| EXERCISE PROMPT |
In the data below, find every line that has the string "relative", and copy it.

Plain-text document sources
....................

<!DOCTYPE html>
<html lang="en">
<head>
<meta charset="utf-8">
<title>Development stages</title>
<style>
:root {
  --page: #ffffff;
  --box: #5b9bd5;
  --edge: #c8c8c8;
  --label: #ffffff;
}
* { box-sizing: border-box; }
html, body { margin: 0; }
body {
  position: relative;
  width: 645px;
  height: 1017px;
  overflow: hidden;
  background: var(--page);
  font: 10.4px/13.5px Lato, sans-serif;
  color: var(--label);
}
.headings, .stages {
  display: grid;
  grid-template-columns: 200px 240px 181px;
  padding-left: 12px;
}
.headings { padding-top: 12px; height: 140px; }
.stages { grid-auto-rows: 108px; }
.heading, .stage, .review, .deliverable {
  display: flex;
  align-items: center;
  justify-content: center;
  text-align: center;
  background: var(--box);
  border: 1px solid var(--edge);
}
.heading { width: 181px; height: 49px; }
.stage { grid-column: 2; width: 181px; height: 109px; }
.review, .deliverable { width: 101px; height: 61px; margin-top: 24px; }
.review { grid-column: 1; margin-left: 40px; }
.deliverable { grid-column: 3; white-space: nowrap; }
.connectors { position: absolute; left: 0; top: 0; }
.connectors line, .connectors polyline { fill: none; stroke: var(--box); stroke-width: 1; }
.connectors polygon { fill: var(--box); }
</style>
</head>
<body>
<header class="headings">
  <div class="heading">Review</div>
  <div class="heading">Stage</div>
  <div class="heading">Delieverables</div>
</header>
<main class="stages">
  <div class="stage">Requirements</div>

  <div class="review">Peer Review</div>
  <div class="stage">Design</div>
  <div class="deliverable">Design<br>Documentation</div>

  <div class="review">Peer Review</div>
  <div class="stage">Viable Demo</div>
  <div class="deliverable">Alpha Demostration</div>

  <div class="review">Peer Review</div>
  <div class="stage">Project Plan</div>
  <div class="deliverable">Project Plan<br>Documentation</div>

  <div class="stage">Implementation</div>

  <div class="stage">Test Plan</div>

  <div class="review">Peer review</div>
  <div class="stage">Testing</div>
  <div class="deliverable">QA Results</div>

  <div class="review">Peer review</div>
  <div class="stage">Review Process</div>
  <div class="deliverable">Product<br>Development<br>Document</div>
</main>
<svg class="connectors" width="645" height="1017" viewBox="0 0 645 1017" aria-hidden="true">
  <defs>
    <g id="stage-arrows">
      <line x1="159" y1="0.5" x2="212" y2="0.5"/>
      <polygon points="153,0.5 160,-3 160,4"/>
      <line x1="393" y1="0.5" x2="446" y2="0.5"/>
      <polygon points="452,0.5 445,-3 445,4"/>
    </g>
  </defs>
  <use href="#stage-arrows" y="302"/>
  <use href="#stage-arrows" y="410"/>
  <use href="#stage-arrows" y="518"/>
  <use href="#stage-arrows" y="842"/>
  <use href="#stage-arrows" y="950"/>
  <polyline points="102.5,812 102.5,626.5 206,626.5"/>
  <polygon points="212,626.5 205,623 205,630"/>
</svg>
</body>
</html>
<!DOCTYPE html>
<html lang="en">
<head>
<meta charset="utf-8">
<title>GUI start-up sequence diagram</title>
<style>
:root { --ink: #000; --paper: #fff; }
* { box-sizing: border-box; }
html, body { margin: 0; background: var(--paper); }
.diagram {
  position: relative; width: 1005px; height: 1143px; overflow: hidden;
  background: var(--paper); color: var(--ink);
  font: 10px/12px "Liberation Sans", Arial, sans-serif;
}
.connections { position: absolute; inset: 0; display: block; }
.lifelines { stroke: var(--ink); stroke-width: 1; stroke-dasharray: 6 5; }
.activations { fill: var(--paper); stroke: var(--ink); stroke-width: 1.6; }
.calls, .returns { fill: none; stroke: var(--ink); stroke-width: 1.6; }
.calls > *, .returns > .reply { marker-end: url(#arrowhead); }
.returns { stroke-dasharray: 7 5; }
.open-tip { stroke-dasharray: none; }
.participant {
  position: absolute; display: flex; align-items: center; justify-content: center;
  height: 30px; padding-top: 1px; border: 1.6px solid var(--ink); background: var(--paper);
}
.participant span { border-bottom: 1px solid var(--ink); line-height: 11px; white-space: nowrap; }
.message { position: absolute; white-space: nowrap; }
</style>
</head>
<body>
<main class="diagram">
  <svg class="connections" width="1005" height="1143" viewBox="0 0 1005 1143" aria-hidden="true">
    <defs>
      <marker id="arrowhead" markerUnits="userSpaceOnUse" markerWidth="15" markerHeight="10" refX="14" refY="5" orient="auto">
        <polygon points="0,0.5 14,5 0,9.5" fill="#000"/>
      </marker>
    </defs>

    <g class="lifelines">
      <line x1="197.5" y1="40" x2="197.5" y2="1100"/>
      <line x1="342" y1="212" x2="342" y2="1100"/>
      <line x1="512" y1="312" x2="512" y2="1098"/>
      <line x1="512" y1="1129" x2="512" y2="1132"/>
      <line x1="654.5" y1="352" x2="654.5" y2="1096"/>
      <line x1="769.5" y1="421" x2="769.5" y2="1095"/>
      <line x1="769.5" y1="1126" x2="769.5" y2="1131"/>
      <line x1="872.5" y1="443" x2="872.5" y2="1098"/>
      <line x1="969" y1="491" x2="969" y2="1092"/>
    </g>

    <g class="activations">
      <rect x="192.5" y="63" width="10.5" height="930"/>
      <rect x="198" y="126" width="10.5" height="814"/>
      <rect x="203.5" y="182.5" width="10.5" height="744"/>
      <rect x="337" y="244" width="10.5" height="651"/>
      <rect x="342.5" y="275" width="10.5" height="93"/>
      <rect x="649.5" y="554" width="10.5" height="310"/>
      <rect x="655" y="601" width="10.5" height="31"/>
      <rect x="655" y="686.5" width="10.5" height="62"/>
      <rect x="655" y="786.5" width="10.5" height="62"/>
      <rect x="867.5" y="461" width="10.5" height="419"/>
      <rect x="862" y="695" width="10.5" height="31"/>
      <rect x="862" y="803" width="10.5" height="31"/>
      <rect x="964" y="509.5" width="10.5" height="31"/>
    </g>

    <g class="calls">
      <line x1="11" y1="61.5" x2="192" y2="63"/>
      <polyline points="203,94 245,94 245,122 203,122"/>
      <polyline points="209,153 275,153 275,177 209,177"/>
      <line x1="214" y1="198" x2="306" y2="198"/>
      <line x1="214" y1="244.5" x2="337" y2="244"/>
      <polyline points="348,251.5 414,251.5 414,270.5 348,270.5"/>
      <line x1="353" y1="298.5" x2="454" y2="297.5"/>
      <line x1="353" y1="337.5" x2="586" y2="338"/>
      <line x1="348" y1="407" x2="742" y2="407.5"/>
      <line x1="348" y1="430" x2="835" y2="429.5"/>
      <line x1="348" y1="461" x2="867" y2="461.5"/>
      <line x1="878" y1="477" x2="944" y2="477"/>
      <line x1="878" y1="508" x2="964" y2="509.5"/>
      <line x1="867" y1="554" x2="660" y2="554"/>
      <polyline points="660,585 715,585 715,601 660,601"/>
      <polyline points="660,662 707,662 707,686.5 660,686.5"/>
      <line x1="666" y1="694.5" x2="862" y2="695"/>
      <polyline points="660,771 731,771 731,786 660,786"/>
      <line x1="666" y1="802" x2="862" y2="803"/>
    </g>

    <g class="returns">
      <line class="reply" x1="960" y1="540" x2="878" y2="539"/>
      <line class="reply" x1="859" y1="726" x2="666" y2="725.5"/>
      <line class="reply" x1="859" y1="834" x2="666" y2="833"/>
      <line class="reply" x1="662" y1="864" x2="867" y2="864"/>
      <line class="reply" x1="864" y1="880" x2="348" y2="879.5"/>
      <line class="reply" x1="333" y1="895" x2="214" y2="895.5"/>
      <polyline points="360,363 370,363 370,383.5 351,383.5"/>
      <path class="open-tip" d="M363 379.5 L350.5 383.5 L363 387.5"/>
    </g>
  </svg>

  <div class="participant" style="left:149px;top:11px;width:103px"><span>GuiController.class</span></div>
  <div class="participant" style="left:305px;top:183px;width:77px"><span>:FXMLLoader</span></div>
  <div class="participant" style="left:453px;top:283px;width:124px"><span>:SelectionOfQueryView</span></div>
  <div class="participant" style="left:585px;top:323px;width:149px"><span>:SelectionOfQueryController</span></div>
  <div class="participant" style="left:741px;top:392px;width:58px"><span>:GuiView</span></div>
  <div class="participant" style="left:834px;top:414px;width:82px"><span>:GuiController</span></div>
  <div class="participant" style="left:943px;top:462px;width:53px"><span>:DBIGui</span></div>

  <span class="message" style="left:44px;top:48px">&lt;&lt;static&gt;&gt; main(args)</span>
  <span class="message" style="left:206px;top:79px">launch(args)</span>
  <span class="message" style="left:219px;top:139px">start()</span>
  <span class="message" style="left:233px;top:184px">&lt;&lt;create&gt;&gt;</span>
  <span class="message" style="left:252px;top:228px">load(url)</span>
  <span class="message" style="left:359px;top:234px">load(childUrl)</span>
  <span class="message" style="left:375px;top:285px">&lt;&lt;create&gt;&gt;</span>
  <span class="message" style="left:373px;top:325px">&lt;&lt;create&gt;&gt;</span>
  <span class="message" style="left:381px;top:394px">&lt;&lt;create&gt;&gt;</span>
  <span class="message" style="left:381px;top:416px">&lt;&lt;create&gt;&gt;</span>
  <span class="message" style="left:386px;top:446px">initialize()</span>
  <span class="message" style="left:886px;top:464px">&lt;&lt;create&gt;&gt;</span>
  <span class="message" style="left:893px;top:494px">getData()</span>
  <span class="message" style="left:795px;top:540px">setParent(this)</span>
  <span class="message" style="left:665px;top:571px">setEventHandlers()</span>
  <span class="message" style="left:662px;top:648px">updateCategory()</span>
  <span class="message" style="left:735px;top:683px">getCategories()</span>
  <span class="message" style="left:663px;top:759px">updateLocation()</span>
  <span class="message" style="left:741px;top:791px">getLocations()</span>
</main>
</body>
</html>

....................

| RESPONSE AREA |
  position: relative;
  position: relative; width: 1005px; height: 1143px; overflow: hidden;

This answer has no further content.